(DATA SHOWN begins)

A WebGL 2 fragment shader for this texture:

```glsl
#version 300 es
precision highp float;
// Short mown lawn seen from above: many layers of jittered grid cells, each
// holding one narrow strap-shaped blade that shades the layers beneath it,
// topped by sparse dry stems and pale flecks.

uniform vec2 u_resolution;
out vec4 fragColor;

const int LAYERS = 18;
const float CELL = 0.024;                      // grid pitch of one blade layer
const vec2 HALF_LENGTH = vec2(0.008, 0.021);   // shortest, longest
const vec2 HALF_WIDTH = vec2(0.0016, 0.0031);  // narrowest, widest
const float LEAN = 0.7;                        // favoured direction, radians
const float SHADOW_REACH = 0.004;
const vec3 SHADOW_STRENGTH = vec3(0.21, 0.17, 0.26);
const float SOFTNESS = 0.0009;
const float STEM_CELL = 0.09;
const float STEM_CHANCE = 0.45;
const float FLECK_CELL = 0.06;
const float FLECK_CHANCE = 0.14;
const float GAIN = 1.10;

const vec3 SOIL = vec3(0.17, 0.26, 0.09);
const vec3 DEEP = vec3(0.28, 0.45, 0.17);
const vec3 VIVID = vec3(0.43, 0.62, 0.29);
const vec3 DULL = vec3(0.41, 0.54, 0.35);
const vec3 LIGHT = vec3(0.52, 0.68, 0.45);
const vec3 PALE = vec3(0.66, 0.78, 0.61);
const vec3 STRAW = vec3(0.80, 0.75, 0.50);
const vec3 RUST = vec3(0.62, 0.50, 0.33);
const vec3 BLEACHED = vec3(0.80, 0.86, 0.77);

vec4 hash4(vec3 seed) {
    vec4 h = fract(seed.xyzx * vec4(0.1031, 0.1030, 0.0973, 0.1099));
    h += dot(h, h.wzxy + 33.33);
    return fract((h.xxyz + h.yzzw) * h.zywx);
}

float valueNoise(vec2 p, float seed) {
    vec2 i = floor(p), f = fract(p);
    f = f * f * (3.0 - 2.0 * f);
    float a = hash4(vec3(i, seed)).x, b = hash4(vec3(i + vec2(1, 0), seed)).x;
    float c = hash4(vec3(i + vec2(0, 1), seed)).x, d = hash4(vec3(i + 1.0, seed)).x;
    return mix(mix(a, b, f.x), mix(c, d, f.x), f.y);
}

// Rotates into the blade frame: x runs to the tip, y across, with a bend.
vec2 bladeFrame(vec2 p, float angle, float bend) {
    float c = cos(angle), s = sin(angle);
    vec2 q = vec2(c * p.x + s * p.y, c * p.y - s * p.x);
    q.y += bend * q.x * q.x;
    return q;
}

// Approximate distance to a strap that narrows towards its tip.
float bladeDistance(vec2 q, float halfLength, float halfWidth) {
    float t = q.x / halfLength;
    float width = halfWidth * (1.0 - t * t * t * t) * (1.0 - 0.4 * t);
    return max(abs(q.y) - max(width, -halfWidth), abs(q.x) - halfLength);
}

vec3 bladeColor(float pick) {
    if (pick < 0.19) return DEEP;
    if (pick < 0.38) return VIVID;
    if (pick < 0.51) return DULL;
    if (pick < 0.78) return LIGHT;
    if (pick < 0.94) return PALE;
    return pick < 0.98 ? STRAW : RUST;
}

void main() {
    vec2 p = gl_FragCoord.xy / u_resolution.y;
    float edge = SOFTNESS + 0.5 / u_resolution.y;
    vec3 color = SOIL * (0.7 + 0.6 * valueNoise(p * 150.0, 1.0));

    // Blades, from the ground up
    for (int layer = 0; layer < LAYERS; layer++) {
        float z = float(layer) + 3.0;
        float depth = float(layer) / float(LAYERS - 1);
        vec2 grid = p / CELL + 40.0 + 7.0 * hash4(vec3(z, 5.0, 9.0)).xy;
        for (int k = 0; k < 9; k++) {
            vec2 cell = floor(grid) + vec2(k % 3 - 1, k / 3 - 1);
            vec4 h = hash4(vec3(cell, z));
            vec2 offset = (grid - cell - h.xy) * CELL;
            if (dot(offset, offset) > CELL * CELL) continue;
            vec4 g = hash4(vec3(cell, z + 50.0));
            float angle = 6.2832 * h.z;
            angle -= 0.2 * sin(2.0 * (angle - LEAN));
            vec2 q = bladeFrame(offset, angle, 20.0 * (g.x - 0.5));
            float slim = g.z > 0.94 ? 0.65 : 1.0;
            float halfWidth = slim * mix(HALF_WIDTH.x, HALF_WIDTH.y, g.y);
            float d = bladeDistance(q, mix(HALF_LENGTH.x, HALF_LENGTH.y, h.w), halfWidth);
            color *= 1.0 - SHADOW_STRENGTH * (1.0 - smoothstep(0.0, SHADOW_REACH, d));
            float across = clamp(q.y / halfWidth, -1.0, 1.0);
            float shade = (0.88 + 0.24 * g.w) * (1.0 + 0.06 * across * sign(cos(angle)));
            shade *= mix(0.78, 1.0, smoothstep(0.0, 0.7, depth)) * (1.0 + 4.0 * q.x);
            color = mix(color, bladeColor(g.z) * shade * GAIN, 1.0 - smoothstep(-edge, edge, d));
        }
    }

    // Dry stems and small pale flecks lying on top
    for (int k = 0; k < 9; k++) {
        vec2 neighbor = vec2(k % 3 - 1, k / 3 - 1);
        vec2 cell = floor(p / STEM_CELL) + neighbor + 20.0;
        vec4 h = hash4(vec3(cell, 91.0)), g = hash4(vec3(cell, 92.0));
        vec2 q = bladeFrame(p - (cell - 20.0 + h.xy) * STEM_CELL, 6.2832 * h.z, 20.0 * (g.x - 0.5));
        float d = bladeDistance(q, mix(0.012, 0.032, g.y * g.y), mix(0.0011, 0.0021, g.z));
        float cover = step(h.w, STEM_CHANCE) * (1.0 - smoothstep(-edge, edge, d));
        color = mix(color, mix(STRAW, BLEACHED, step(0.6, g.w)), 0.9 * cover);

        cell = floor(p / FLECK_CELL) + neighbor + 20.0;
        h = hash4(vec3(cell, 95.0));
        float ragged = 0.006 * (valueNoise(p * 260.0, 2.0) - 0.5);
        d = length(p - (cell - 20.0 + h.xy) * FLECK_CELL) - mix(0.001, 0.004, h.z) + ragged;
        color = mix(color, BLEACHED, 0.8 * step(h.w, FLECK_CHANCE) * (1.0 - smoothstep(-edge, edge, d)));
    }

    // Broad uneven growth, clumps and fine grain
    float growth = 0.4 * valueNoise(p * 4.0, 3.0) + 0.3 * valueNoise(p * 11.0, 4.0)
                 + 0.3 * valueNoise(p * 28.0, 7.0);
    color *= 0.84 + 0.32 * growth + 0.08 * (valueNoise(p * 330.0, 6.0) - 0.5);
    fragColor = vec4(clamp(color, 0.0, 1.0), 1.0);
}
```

(DATA SHOWN ends)

*EXERCISE:*
Would you copy out each line of the records above where the word "fract" occurs?

*ANSWER FOR THIS EXERCISE:*
    vec4 h = fract(seed.xyzx * vec4(0.1031, 0.1030, 0.0973, 0.1099));
    return fract((h.xxyz + h.yzzw) * h.zywx);
    vec2 i = floor(p), f = fract(p);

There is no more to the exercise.